───── Provided data

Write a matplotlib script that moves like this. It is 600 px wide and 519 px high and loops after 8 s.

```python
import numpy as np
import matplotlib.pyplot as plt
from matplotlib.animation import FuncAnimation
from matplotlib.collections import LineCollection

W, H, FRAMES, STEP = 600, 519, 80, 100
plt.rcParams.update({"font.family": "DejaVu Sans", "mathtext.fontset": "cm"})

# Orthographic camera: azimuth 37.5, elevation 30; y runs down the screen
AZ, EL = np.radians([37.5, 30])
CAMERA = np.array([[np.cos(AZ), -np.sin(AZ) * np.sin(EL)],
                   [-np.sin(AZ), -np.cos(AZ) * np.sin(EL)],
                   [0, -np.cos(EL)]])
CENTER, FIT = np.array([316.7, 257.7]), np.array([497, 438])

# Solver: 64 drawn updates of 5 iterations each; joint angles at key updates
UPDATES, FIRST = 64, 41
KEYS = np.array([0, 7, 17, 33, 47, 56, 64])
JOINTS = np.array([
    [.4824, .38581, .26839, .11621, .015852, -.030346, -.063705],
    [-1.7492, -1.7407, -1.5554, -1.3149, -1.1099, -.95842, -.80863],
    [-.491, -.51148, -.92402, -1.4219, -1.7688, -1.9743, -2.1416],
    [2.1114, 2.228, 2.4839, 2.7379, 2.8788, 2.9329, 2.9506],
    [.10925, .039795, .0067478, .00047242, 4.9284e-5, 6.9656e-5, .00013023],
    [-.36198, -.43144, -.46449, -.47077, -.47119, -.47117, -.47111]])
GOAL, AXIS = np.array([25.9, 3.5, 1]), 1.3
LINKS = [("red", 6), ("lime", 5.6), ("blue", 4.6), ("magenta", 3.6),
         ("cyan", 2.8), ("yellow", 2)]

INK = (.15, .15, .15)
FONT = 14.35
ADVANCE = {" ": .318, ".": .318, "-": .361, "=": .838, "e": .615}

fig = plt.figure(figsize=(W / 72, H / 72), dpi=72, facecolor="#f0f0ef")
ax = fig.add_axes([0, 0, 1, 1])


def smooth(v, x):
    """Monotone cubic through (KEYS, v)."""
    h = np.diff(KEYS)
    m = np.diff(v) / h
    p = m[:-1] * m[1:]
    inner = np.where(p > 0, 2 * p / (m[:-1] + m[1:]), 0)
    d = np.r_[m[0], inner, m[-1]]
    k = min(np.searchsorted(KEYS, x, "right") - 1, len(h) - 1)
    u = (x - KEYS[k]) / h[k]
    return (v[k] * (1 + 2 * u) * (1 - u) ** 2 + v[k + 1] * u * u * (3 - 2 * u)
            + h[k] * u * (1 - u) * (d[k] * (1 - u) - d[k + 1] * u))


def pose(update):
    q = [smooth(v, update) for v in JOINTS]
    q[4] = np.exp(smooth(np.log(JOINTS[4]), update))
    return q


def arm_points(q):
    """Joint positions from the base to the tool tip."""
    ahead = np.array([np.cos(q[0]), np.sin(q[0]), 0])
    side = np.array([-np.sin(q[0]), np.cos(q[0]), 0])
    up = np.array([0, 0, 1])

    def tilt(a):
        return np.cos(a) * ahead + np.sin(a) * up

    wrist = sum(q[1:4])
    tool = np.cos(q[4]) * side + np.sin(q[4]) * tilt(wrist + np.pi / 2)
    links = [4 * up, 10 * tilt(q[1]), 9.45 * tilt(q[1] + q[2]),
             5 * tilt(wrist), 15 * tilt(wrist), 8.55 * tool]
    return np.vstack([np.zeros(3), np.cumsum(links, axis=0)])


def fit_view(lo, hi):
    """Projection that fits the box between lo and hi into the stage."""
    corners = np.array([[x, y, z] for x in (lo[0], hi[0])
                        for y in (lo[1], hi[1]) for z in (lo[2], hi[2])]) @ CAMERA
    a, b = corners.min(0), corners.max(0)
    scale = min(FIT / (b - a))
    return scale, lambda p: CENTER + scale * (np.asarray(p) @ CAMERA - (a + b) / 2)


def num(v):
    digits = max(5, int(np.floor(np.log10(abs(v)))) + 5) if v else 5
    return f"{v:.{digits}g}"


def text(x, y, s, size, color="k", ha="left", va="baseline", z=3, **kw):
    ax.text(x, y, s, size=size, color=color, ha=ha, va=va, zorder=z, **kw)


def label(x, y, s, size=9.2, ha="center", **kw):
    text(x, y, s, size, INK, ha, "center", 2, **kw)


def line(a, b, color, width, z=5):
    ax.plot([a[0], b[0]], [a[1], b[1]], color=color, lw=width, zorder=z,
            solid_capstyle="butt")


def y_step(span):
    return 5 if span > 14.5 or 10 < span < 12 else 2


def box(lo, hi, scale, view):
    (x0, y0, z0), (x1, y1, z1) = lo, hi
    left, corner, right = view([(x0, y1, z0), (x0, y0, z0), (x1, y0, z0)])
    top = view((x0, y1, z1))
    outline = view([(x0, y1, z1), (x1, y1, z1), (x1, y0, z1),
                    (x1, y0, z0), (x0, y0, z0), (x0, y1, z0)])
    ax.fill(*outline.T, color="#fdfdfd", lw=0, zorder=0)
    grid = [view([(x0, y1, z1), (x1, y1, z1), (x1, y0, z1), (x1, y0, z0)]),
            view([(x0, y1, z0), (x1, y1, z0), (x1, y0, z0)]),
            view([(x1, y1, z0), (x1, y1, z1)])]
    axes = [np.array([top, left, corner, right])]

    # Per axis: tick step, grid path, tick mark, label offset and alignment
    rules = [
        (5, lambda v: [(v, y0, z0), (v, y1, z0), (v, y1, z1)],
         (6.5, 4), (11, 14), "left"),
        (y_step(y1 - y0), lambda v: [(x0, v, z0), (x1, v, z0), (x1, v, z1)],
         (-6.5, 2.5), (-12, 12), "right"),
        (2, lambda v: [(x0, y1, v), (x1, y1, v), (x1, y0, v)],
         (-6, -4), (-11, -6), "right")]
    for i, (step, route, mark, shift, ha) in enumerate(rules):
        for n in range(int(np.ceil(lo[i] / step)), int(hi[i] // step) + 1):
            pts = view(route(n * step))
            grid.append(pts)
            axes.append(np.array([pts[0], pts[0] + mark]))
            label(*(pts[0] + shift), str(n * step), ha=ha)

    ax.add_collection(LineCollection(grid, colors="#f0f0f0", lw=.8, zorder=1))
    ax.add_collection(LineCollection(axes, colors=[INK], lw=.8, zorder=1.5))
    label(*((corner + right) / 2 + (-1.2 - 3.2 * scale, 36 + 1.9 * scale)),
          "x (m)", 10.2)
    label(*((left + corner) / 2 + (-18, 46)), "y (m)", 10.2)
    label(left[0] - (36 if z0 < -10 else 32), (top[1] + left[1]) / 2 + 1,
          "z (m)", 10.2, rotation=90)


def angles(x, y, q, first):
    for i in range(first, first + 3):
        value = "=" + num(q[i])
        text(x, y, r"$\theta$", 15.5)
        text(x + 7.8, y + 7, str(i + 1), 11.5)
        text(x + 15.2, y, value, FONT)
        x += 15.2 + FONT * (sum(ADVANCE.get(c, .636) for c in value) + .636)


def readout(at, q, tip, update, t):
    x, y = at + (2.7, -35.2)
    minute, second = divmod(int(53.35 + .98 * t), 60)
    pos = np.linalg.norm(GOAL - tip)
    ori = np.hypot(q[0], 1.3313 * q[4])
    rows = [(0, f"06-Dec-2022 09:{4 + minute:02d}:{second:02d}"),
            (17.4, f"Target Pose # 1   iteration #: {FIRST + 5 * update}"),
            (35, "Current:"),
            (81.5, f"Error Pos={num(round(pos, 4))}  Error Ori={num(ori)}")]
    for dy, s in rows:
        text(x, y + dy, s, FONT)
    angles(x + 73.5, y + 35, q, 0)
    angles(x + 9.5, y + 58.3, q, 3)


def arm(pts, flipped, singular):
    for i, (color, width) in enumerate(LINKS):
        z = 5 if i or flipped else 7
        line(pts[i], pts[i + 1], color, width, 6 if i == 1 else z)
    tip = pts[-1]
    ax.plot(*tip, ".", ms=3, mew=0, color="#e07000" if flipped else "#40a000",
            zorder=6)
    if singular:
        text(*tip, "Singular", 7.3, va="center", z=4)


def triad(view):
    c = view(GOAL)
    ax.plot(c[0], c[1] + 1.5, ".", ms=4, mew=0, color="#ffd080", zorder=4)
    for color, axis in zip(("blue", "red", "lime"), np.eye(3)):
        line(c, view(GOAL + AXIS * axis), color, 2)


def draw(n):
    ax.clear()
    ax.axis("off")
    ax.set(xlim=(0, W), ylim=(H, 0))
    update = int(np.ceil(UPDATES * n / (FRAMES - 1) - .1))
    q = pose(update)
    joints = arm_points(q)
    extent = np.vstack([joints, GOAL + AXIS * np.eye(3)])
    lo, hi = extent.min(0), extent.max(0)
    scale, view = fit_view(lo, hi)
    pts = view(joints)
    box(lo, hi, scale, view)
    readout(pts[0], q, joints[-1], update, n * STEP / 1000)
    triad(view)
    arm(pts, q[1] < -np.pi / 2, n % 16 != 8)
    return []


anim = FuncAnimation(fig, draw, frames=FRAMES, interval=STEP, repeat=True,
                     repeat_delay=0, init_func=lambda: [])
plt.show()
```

──────────

### Activity
Go through the entries above and copy every line containing "zorder".

### Answer to this task
    ax.text(x, y, s, size=size, color=color, ha=ha, va=va, zorder=z, **kw)
    ax.plot([a[0], b[0]], [a[1], b[1]], color=color, lw=width, zorder=z,
    ax.fill(*outline.T, color="#fdfdfd", lw=0, zorder=0)
    ax.add_collection(LineCollection(grid, colors="#f0f0f0", lw=.8, zorder=1))
    ax.add_collection(LineCollection(axes, colors=[INK], lw=.8, zorder=1.5))
            zorder=6)
    ax.plot(c[0], c[1] + 1.5, ".", ms=4, mew=0, color="#ffd080", zorder=4)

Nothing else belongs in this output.